2012: President Obama tried to push Pyongyang to the negotiating table by ratcheting up sanctions. But Kim Jong Un scuppered a final deal that would have halted North Korea’s nuclear weapons program and allowed in international inspectors in exchange for U.S. aid. (Town says it is likely because Kim had to display strength to consolidate power after his father’s death.) Meanwhile, North Korea continued to make strides in its nuclear weapons program.
2016 – 2017: Newly elected President Donald Trump unleashed a barrage of sharp rhetoric against North Korea, threatening to rain down “fire and fury” on the Hermit Kingdom if it continues to escalate tensions with the United States. North Korea test-fired a slew of ballistic missiles, and conducted its sixth and most powerful nuclear test.
2018: South Korean President Moon Jae-in helped bring about potential talks between Trump and Kim following overtures from Washington and Pyongyang at his country’s Winter Olympics. The Trump administration credits its economic and diplomatic pressure campaign for bringing North Korea to the table.
Trump has agreed to a historic meeting with Kim Jong Un, possibly by the end of May, though North Korea has yet to formally accept the offer.
Town says a face-to-face between the two leaders could be promising, but only if it’s the start of follow-on talks at lower levels.
“Realistically, when Trump [meets Kim], he’s not going to walk away with a final agreement,” she says. “This isn’t a one-off, be-all, end-all. This is just the start of the negotiations.”
Robbie Gramer is a diplomacy and national security reporter at Foreign Policy. Twitter: @RobbieGramer
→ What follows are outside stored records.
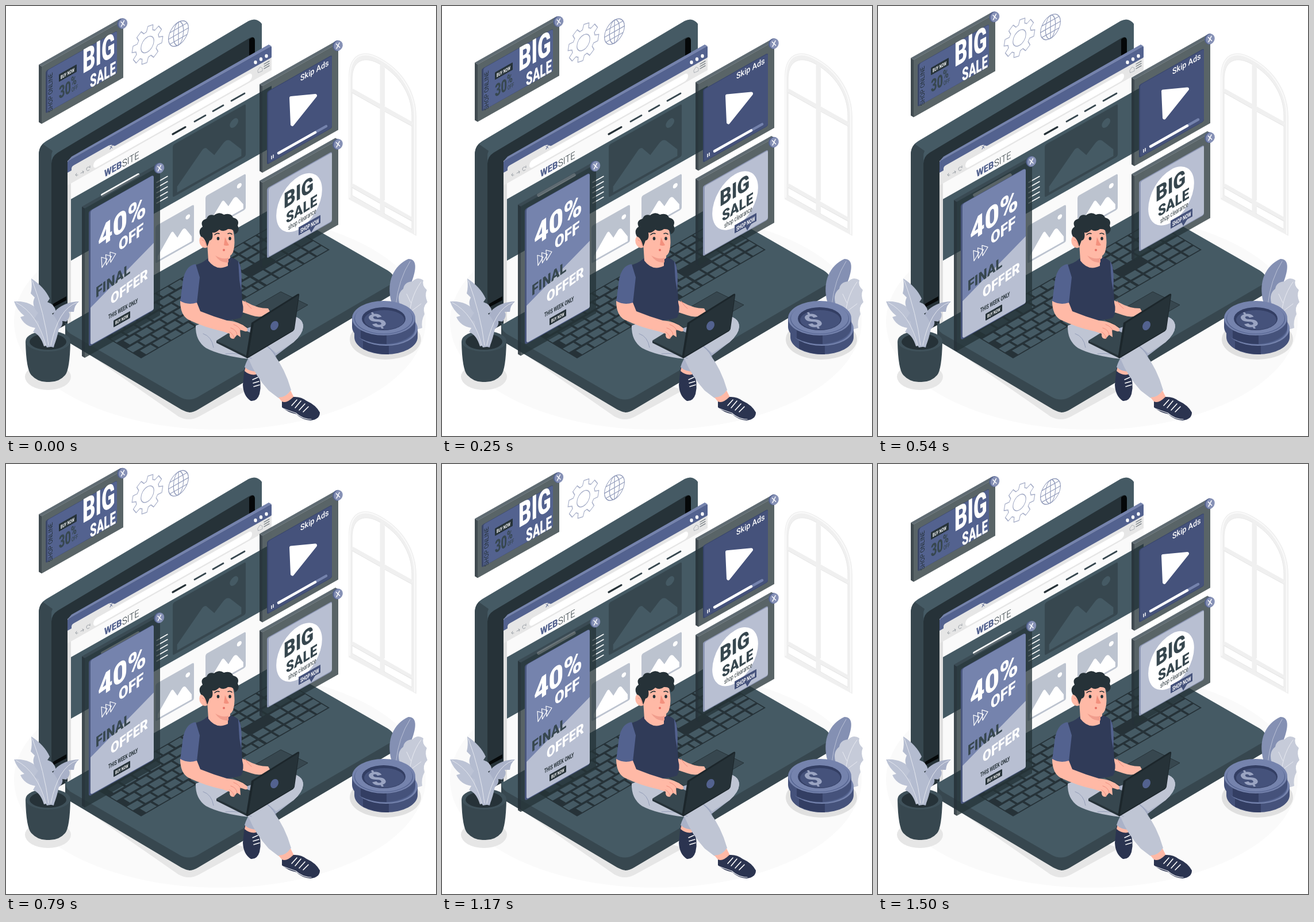
These frames come from a looping animation (748x748 px, 1.54 s). An HTML page with a canvas:

```html
<!DOCTYPE html>
<html lang="en">
<head>
<meta charset="utf-8">
<title>Pop-up ads</title>
<style>
  html, body { margin: 0; width: 100%; height: 100%; overflow: hidden; background: #fff; }
  canvas { position: absolute; left: 0; top: 0; }
</style>
</head>
<body>
<canvas id="back" width="748" height="748"></canvas>
<canvas id="front" width="748" height="748"></canvas>
<script>
const LOOP = 1540, RISE = 14.5;
const SLOPE = 0.565, STEEP = 0.72, ISO = 0.866, CONDENSED = 0.6;
const INK = '#263238', SLATE = '#37474f', STEEL = '#455a64';
const NAVY = '#45527b', DEEP = '#333e63', BLUE = '#53628f', SOFT = '#7583ad', PALE = '#b8bfd2', SKIN = '#ffb9a6';
const back = document.getElementById('back').getContext('2d');
const front = document.getElementById('front').getContext('2d');
let g = back;

function fill(color, d) {
  g.fillStyle = color;
  g.fill(new Path2D(d), 'evenodd');
}
function line(color, width, d) {
  g.strokeStyle = color;
  g.lineWidth = width;
  g.lineCap = g.lineJoin = 'round';
  g.stroke(new Path2D(d));
}
function oval(color, x, y, rx, ry, angle = 0) {
  g.fillStyle = color;
  g.beginPath();
  g.ellipse(x, y, rx, ry, angle, 0, 7);
  g.fill();
}
// Runs draw in a plane that rises to the right; sx is the horizontal scale.
function plane(x, y, draw, sx = 1, slope = SLOPE) {
  g.save();
  g.transform(sx, -slope * sx, 0, 1, x, y);
  draw();
  g.restore();
}
function slab(color, x, y, w, h, r = 0) {
  plane(x, y, () => {
    g.fillStyle = color;
    g.beginPath();
    g.roundRect(0, 0, w, h, r);
    g.fill();
  });
}
function text(str, x, y, size, color, weight = 700, sx = CONDENSED, slope = SLOPE) {
  plane(x, y, () => {
    g.font = `${weight} ${size}px Roboto, sans-serif`;
    g.fillStyle = color;
    g.fillText(str, 0, 0);
  }, sx, slope);
}
function bar(color, width, x, y, length) {
  line(color, width, `M${x},${y}l${length},${-length * SLOPE}`);
}

function archWindow() {
  const outer = 'M596,336V124C596,82 622,73 652,91C690,112 714,150 714,192V400Z';
  const inner = 'M602,329V126C603,92 625,87 650,101C685,121 706,155 706,191V388Z';
  fill('#f0f0f0', outer + inner);
  line('#e8e8e8', 1, inner);
  line('#f0f0f0', 7, 'M654,104V360M604,148L704,204M604,313L704,370');
  line('#e4e4e4', 1, 'M658,108V174M658,184V338M658,349V361M602,151L650,178M658,183L706,209M602,316L650,343M658,348L706,374');
  line('#fafafa', 2, 'M598,333V124C599,82 624,77 652,94C688,114 711,152 711,192V396');
}

function keyboard() {
  const cols = 15, rows = 6, mainCols = 10;
  g.save();
  g.transform(328 / cols, -189 / cols, 85 / rows, 51 / rows, 150, 562);
  g.fillStyle = INK;
  g.fillRect(0, 0, cols, rows);
  g.fillStyle = STEEL;
  for (let row = 0; row < rows; row++) {
    for (let col = 0; col < cols; col++) {
      const main = col < mainCols;
      const space = row === rows - 1 && col > 3 && col < 8;
      const gap = !main && col < 12 && row === 3;
      if (gap || (space && col > 4)) continue;
      const x = col + (main && row % 2 ? 0.4 : 0);
      const w = space ? 3.4 : Math.min(0.84, main ? mainCols - 0.2 - x : 1);
      g.fillRect(x + 0.08, row + 0.12, w, 0.76);
    }
  }
  g.restore();
}

function computer() {
  fill('#e6e6e6', 'M100,575L300,714Q318,724 336,714L420,668L330,640Z');
  // screen housing
  fill(STEEL, 'M57,256Q58,242 70,235L422,26Q436,19 445,31V380L80,565L57,545Z');
  fill(SLATE, 'M57,256Q58,246 64,240L81,252Q79,256 79,262V565L57,545Z');
  fill(INK, 'M79,274Q79,262 90,255L423,56Q433,50 433,62V380L79,568Z');
  fill('#050809', 'M423,58Q433,50 433,62V85L423,90ZM82,518L105,505V512L82,524Z');
  // base
  fill(SLATE, 'M103,550V576Q104,582 112,587L305,702Q318,708 318,706V680Z');
  fill(SLATE, 'M318,680V707Q326,707 334,702L668,504Q676,498 676,478Z');
  fill(STEEL, 'M105,553L465,346L664,460Q684,473 668,485L334,680Q318,689 302,680L112,570Q101,562 105,553Z');
  keyboard();
  fill(SLATE, 'M395,545L478,497L525,520L440,570Z');
  line(INK, 1, 'M395,545L478,497L525,520L440,570Z');
}

function picture(x, y, w, h, box, shape) {
  slab(box, x, y, w, h, 3);
  plane(x, y, () => {
    fill(shape, `M${w * .06},${h * .95}V${h * .84}L${w * .39},${h * .43}Q${w * .44},${h * .36} ${w * .48},${h * .46}
      L${w * .57},${h * .64}L${w * .69},${h * .51}Q${w * .74},${h * .46} ${w * .79},${h * .54}L${w * .94},${h * .82}V${h * .95}Z`);
    oval(shape, w * .84, h * .24, w * .058, w * .058);
  });
}

function website() {
  const x = 107, y = 270, w = 355;
  fill(SOFT, 'M107,270L114,262L457,67L462,70Z');
  slab('#fafafa', x, y, w, 283);
  slab('#e0e0e0', x, y, 6, 283);
  slab(BLUE, x, y, w, 21, 2);
  fill('#e6e6e6', 'M114,290V283Q114,279 118,277L178,243Q184,240 187,243L192,244Z');
  slab('#e6e6e6', x, y + 20, w, 22);
  slab('#fff', 152, y + 1, 276, 13, 6);
  line(BLUE, 1, 'M181,244l4,3m0,-5l-4,7');
  line('#9aa0a6', 1, 'M125,294h-4l2,-3m-2,3l2,2M130,291l5,-3m-2,-1l2,1l-1,3M146,281q-4,-3 -6,2q0,6 5,2m1,-4v-3');
  [434, 443.5, 453].forEach((px, i) => oval('#fff', px, 98 - i * 5.5, 2.7, 3.3));
  line('#aeb3b8', 1, 'M438,112l4,-6l4,2v5l-7,3z');
  [101, 105, 109].forEach(py => bar('#757d82', 1.3, 449, py, 9));

  text('WEB', 171, 298, 17, BLUE, 800, ISO);
  text('SITE', 202, 281, 17, INK, 300, ISO);
  bar(INK, 3.2, 290, 223, 22);
  [[328, 201, 19], [360, 183, 18], [392, 165, 23]].forEach(b => bar(SLATE, 2.8, ...b));

  slab(STEEL, 113, 336, 349, 107);
  picture(290, 242, 127, 91, SLATE, STEEL);
  bar('#fff', 5.5, 168, 329, 62);
  for (let i = 0; i < 5; i++) bar('#fff', 1.5, 262, 307 + i * 9, 19);
  picture(260, 383, 67, 65, '#bcc3cf', '#fff');
  picture(347, 331, 70, 62, '#bcc3cf', '#fff');
}

function pottedPlant() {
  oval('#e6e6e6', 73, 645, 40, 23);
  fill(SLATE, 'M34,584Q35,632 44,642Q56,655 73,654Q92,655 103,642Q111,632 112,584Z');
  oval('#3f515a', 73, 583, 39, 18);
  oval(INK, 73, 584, 32, 14);
  fill('#a9b1c8', 'M67,590Q70,548 88,528Q105,514 127,514Q119,520 118,532L109,532Q114,539 105,549L98,548Q100,556 91,563Q86,578 83,594Z');
  fill('#bcc3d5', 'M66,592Q60,572 47,567L51,560Q32,557 25,541L32,539Q19,529 14,514Q42,512 59,532Q75,552 74,590Z');
  fill('#b4bcd0', 'M71,594Q58,568 57,549L49,544L56,534Q43,520 50,507L43,500Q46,489 44,474Q67,489 76,509L72,515Q85,519 87,532L80,535Q91,546 92,561Q89,578 83,592Z');
  line('#e3e6ee', 1, 'M46,478Q67,535 74,590M18,516Q55,535 69,590M123,516Q91,527 78,590');
}

function coin(x, y) {
  const rx = 55, ry = 30, depth = 15;
  fill(NAVY, `M${x - rx},${y}v${depth}A${rx},${ry} 0 0 0 ${x + rx},${y + depth}v${-depth}Z`);
  fill(DEEP, `M${x - 40},${y + 18}v${depth + 2}Q${x - 20},${y + ry + depth} ${x + 5},${y + ry + depth}v${-depth}Z`);
  oval(SOFT, x, y, rx, ry);
  oval(BLUE, x, y + 1, rx - 4, ry - 3);
}
function coins() {
  fill('#8490b3', 'M671,517C660,480 675,451 700,440C718,440 712,464 705,482Q698,503 688,522Z');
  line('#b9c0d5', 1, 'M703,444Q683,475 678,520');
  fill('#c6cbd9', 'M686,522Q678,502 691,492Q693,480 707,479Q716,470 726,477Q723,486 732,494Q728,503 733,515Q724,524 728,536Q722,547 724,560L704,566Z');
  line('#e8eaf1', 1, 'M722,480Q700,510 701,555M704,516l-7,-15M702,533l20,-15');
  oval('#e0e0e0', 660, 580, 62, 35);
  coin(661, 561);
  coin(657, 543);
  oval(SOFT, 657, 543, 50, 27);
  oval(DEEP, 657, 544, 38, 20);
  oval(NAVY, 658, 546, 35, 17);
  g.save();
  g.transform(1.05, -.25, .5, .72, 640, 561);
  g.font = '800 42px Roboto, sans-serif';
  g.fillStyle = '#9aa4c2';
  g.fillText('$', 0, 0);
  g.restore();
}

function legs() {
  fill('#2b3450', 'M415,629Q425,640 437,636Q446,655 441,675Q437,688 426,687Q413,679 412,659Z');
  line('#fff', 1.5, 'M429,650l9,-4M430,656l10,-3M431,662l10,-3');
  fill(SKIN, 'M418,622L440,631L435,641Q424,643 415,635Z');
  fill('#aab2c8', 'M405,565L490,538Q517,540 517,558Q516,571 500,585L454,620L440,636Q424,637 415,628Q422,604 445,590Z');
  fill('#bfc5d4', 'M330,556Q329,582 348,595Q372,608 422,614Q434,644 457,669L474,682Q488,681 496,668Q486,632 464,603Q447,580 412,573L350,548Z');
  fill('#bfc5d4', 'M490,538Q517,540 517,558Q516,571 500,585L470,604L450,586Z');
  line('#939db8', 1, 'M343,570Q358,575 361,594M454,592Q468,602 470,612M382,605Q407,602 427,613');
  fill(SKIN, 'M474,681Q487,681 495,669L503,685L484,693Z');
  fill('#2b3450', 'M480,688Q488,692 500,680Q513,679 523,687Q539,694 546,707Q546,719 530,721Q515,720 505,710Q490,707 480,698Z');
  line('#fff', 1.6, 'M497,695l9,-10M503,699l10,-12M510,703l10,-11M517,706l9,-9');
  line('#e9ebf0', 1.2, 'M482,700Q492,704 504,708Q516,719 531,719');
}

function head() {
  fill(SKIN, 'M350,412H390V438Q388,441 386,440V452Q366,462 352,443Z');
  fill('#f19d8d', 'M364,434Q377,442 387,438V446Q373,448 364,434Z');
  fill(SKIN, 'M351,390Q375,378 395,390Q400,412 395,428Q390,439 378,437Q361,434 354,420Z');
  oval(SKIN, 345, 410, 8.5, 11, -.3);
  line('#f08f80', 1, 'M341,407Q347,408 348,416');
  fill(INK, `M350,419Q346,402 339,401Q333,390 342,384Q337,373 349,370Q352,361 362,364
    Q371,357 379,363Q391,359 395,368Q407,371 403,382Q408,392 398,397Q397,387 386,388
    Q379,394 371,389Q364,396 359,394Q361,407 354,408Z`);
  oval(INK, 369, 404.5, 2.3, 3);
  oval(INK, 389.5, 404.5, 2.3, 3);
  line(INK, 1.6, 'M363,398Q367,394 371,396M386,396Q390,394 393,397');
  fill('#f3907d', 'M381,402Q384,410 388,416Q384,418 379,416Z');
  oval('#e56f64', 379, 424.5, 2, 2);
}

function man() {
  legs();
  fill(SKIN, 'M405,510L420,516Q437,526 456,526L461,535Q443,544 427,538L403,530Z');
  line('#f08f80', 1, 'M416,513Q422,523 427,526');
  fill('#303b58', 'M326,451Q340,449 351,439Q370,458 388,437Q404,439 408,452L411,516Q415,529 409,542Q370,555 331,537Z');
  fill(BLUE, 'M330,449Q313,451 308,476L303,515Q316,521 332,517L337,472Z');
  fill(BLUE, 'M404,444Q412,456 409,495L406,477Z');
  head();
  // small laptop
  fill(SLATE, 'M366,582L403,559L463,584L420,612Z');
  fill(INK, 'M366,582L420,609V613L366,586Z');
  fill('#1c262b', 'M427,551L507,501Q511,499 510,504L502,561Q501,565 497,567L420,613Q417,612 418,607Z');
  fill(INK, 'M431,552L509,503L501,563L421,610Z');
  oval(BLUE, 467, 556, 6.5, 8.5, .5);
  fill(SKIN, `M303,513Q316,521 332,516L338,531Q360,540 384,547Q407,549 419,560Q422,567 416,566
    L407,563L408,576L402,572L396,579Q388,579 389,570L377,566Q345,559 318,546Q303,538 303,513Z`);
  line('#f08f80', 1, 'M396,554Q405,557 408,564M391,560Q401,563 402,572M389,567Q395,570 397,578');
}

function gear(cx, cy) {
  plane(cx, cy, () => {
    const teeth = 8, step = Math.PI * 2 / teeth;
    const at = (r, a) => `${r * Math.cos(a)},${r * Math.sin(a)}`;
    let d = '';
    for (let i = 0; i < teeth; i++) {
      const a = i * step + .2;
      d += `${i ? 'L' : 'M'}${at(23, a - .28)}L${at(31, a - .17)}L${at(31, a + .17)}L${at(23, a + .28)}A23,23 0 0 1 ${at(23, a + step - .28)}`;
    }
    line('#a5adc7', 1.4, d + 'ZM13,0A13,13 0 1 1 -13,0A13,13 0 1 1 13,0');
  }, ISO);
}
function globe(cx, cy) {
  plane(cx, cy, () => {
    g.strokeStyle = '#8f99b9';
    g.lineWidth = 1.3;
    [20, 10].forEach(rx => {
      g.beginPath();
      g.ellipse(0, 0, rx, 20, 0, 0, 7);
      g.stroke();
    });
    line('#8f99b9', 1.3, 'M0,-20V20M-20,0H20M-17,-10H17M-17,10H17');
  }, ISO);
}

function panel(x, y, w, h) {
  const rise = w * SLOPE;
  fill('rgba(38,50,56,.88)', `M${x - 5},${y - 3}l5,3v${h}l-5,-3z`);
  fill('rgba(55,71,79,.8)', `M${x - 5},${y - 3}l5,3l${w},${-rise}l-5,-3z`);
  slab('rgba(38,52,56,.76)', x, y, w, h);
}
function closeButton(x, y) {
  oval(BLUE, x - 1, y, 8.3, 9.5, .4);
  oval('#8691b6', x + .5, y, 7.5, 9, .4);
  line('#fff', 1.5, `M${x - 3},${y - 3}l6,6m-.5,-8l-5,10`);
}
function label(str, x, y, w, h, size) {
  slab(INK, x, y, w, h, 1);
  text(str, x + 3, y + h * .76 - 1.5, size, '#fff', 700);
}

function saleBanner() {
  panel(62, 105, 142, 100);
  slab('#3b4769', 69, 113, 124, 74, 3);
  slab(BLUE, 72, 112, 121, 73, 3);
  plane(81, 182, () => {
    g.rotate(-Math.PI / 2);
    g.font = '400 10.5px Roboto, sans-serif';
    g.fillStyle = INK;
    g.fillText('SHOP ONLINE', 0, 0);
  });
  label('BUY NOW', 92, 119, 31, 13, 9);
  text('30', 92, 162, 30, SLATE, 900);
  text('%', 113, 140, 22, SLATE, 900);
  text('OFF', 114, 150, 10.5, SLATE, 500);
  text('BIG', 133, 118, 58, '#fff', 900);
  text('SALE', 146, 143, 31, '#fff', 900);
  closeButton(203, 30.5);
}

function videoAd() {
  panel(446, 139, 132, 151);
  slab('#38456b', 454, 149, 113, 127, 3);
  slab(NAVY, 456, 149, 111, 125, 3);
  text('Skip Ads', 512, 131, 14.5, '#fff', 500, ISO);
  const play = 'M496,160L538,156L498,206Z';
  fill('#fff', play);
  line('#fff', 6, play);
  line('#fff', 1.5, 'M462,261v5M465,259v5');
  bar(SOFT, 4.5, 474, 256, 83);
  bar('#fff', 4.5, 474, 256, 64);
  closeButton(577.5, 69);
}

function clearanceAd() {
  panel(446, 307, 132, 148);
  slab('#8d97b5', 454, 317, 113, 122, 3);
  slab(PALE, 457, 317, 110, 119, 3);
  plane(510, 342, () => oval('#fff', 0, 0, 46, 46), ISO);
  text('BIG', 483, 353, 37, SLATE, 900, ISO, 0.62);
  text('SALE', 487, 379, 26, SLATE, 900, ISO, 0.62);
  text('shop clearance', 491, 390, 12, INK, 400, CONDENSED, 0.62);
  fill(NAVY, 'M528,388L540,379L531,394Z');
  slab(NAVY, 509, 385, 38, 14);
  text('SHOP NOW', 512, 395, 10.5, '#fff', 700);
  closeButton(577.5, 240.5);
}

function offerAd() {
  panel(137, 352, 131, 260);
  slab('#49567d', 144, 357, 113, 236, 4);
  slab(SOFT, 147, 356, 110, 234, 4);
  fill(PALE, 'M147,525L257,412V525Q257,528 254,529.5L150,588Q147,589 147,586Z');
  text('40%', 160, 423, 51, '#fff', 900, ISO, STEEP);
  text('OFF', 196, 427, 28, '#fff', 900, ISO, STEEP);
  for (let i = 0; i < 3; i++) line('#fff', 1.2, `M${166 + i * 7.5},${437 - i * 4.5}l10,3l-9,15z`);
  text('FINAL', 156, 508, 25, SLATE, 900, ISO, STEEP);
  text('OFFER', 182, 520, 25, '#fff', 900, ISO, STEEP);
  text('THIS WEEK ONLY', 178, 545, 11, INK, 700);
  label('BUY NOW', 187, 547, 29, 12, 8.5);
  closeButton(267, 282);
}

function drawScene() {
  oval('#fafafa', 372, 549, 358, 188);
  archWindow();
  computer();
  website();
  pottedPlant();
  coins();
  man();
}

function frame(now) {
  const phase = now % LOOP / LOOP;
  const lift = RISE * (1 - Math.cos(phase * Math.PI * 2)) / 2;
  g.clearRect(0, 0, 748, 748);
  g.save();
  g.translate(0, -lift);
  gear(246, 67);
  globe(300, 48);
  saleBanner();
  videoAd();
  clearanceAd();
  offerAd();
  g.restore();
  requestAnimationFrame(frame);
}

drawScene();
g = front;
frame(0);
</script>
</body>
</html>
```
Emily Tamkin is the U.S. editor of the New Statesman and the author of The Influence of Soros, published July 2020. Twitter: @emilyctamkin